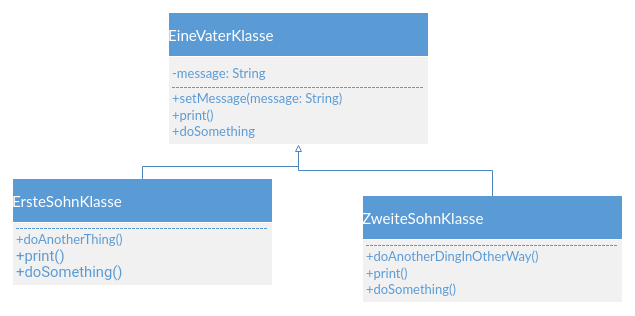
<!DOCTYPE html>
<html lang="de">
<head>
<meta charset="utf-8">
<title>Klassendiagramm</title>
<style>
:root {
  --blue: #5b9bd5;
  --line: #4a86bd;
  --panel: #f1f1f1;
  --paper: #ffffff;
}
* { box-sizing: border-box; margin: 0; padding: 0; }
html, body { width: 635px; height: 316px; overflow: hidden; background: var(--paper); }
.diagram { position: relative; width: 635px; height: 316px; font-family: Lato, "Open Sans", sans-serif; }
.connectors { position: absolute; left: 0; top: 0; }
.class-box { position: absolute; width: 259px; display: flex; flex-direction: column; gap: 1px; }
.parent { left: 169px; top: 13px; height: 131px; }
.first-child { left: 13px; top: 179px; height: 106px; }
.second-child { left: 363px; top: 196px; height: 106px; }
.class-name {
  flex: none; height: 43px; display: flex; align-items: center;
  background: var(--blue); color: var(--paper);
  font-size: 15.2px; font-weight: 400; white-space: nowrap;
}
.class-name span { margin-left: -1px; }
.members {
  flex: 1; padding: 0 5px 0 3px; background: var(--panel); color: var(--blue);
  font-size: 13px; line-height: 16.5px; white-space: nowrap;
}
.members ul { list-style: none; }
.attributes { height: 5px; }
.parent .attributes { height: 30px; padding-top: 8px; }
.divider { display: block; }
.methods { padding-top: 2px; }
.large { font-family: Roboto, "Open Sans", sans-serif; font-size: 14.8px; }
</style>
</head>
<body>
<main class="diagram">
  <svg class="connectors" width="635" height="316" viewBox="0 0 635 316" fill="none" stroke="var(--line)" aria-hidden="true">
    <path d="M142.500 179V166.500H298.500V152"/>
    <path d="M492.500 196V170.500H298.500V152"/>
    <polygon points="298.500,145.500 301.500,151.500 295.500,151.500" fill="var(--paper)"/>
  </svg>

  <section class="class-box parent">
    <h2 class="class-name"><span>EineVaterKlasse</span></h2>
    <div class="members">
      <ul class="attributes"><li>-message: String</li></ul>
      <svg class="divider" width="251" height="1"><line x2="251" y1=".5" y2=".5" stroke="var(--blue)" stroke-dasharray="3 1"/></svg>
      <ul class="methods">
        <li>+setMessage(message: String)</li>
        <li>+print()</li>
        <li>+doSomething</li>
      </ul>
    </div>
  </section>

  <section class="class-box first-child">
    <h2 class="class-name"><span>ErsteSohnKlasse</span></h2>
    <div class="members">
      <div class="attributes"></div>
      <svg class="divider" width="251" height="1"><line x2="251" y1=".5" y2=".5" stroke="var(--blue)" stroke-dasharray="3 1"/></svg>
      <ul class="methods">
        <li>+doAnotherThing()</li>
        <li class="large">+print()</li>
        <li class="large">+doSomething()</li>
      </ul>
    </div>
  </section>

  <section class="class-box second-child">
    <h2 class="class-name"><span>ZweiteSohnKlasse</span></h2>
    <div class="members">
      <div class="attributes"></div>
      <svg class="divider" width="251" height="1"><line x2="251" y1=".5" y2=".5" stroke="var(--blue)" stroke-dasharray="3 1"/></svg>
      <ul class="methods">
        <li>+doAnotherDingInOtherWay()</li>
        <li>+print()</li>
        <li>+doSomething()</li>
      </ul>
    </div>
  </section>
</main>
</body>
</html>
________________________________________
*What is required:* Copy out all the data exactly; skip the pictures.

*Expected output:*
<!DOCTYPE html>
<html lang="de">
<head>
<meta charset="utf-8">
<title>Klassendiagramm</title>
<style>
:root {
  --blue: #5b9bd5;
  --line: #4a86bd;
  --panel: #f1f1f1;
  --paper: #ffffff;
}
* { box-sizing: border-box; margin: 0; padding: 0; }
html, body { width: 635px; height: 316px; overflow: hidden; background: var(--paper); }
.diagram { position: relative; width: 635px; height: 316px; font-family: Lato, "Open Sans", sans-serif; }
.connectors { position: absolute; left: 0; top: 0; }
.class-box { position: absolute; width: 259px; display: flex; flex-direction: column; gap: 1px; }
.parent { left: 169px; top: 13px; height: 131px; }
.first-child { left: 13px; top: 179px; height: 106px; }
.second-child { left: 363px; top: 196px; height: 106px; }
.class-name {
  flex: none; height: 43px; display: flex; align-items: center;
  background: var(--blue); color: var(--paper);
  font-size: 15.2px; font-weight: 400; white-space: nowrap;
}
.class-name span { margin-left: -1px; }
.members {
  flex: 1; padding: 0 5px 0 3px; background: var(--panel); color: var(--blue);
  font-size: 13px; line-height: 16.5px; white-space: nowrap;
}
.members ul { list-style: none; }
.attributes { height: 5px; }
.parent .attributes { height: 30px; padding-top: 8px; }
.divider { display: block; }
.methods { padding-top: 2px; }
.large { font-family: Roboto, "Open Sans", sans-serif; font-size: 14.8px; }
</style>
</head>
<body>
<main class="diagram">
  <svg class="connectors" width="635" height="316" viewBox="0 0 635 316" fill="none" stroke="var(--line)" aria-hidden="true">
    <path d="M142.500 179V166.500H298.500V152"/>
    <path d="M492.500 196V170.500H298.500V152"/>
    <polygon points="298.500,145.500 301.500,151.500 295.500,151.500" fill="var(--paper)"/>
  </svg>

  <section class="class-box parent">
    <h2 class="class-name"><span>EineVaterKlasse</span></h2>
    <div class="members">
      <ul class="attributes"><li>-message: String</li></ul>
      <svg class="divider" width="251" height="1"><line x2="251" y1=".5" y2=".5" stroke="var(--blue)" stroke-dasharray="3 1"/></svg>
      <ul class="methods">
        <li>+setMessage(message: String)</li>
        <li>+print()</li>
        <li>+doSomething</li>
      </ul>
    </div>
  </section>

  <section class="class-box first-child">
    <h2 class="class-name"><span>ErsteSohnKlasse</span></h2>
    <div class="members">
      <div class="attributes"></div>
      <svg class="divider" width="251" height="1"><line x2="251" y1=".5" y2=".5" stroke="var(--blue)" stroke-dasharray="3 1"/></svg>
      <ul class="methods">
        <li>+doAnotherThing()</li>
        <li class="large">+print()</li>
        <li class="large">+doSomething()</li>
      </ul>
    </div>
  </section>

  <section class="class-box second-child">
    <h2 class="class-name"><span>ZweiteSohnKlasse</span></h2>
    <div class="members">
      <div class="attributes"></div>
      <svg class="divider" width="251" height="1"><line x2="251" y1=".5" y2=".5" stroke="var(--blue)" stroke-dasharray="3 1"/></svg>
      <ul class="methods">
        <li>+doAnotherDingInOtherWay()</li>
        <li>+print()</li>
        <li>+doSomething()</li>
      </ul>
    </div>
  </section>
</main>
</body>
</html>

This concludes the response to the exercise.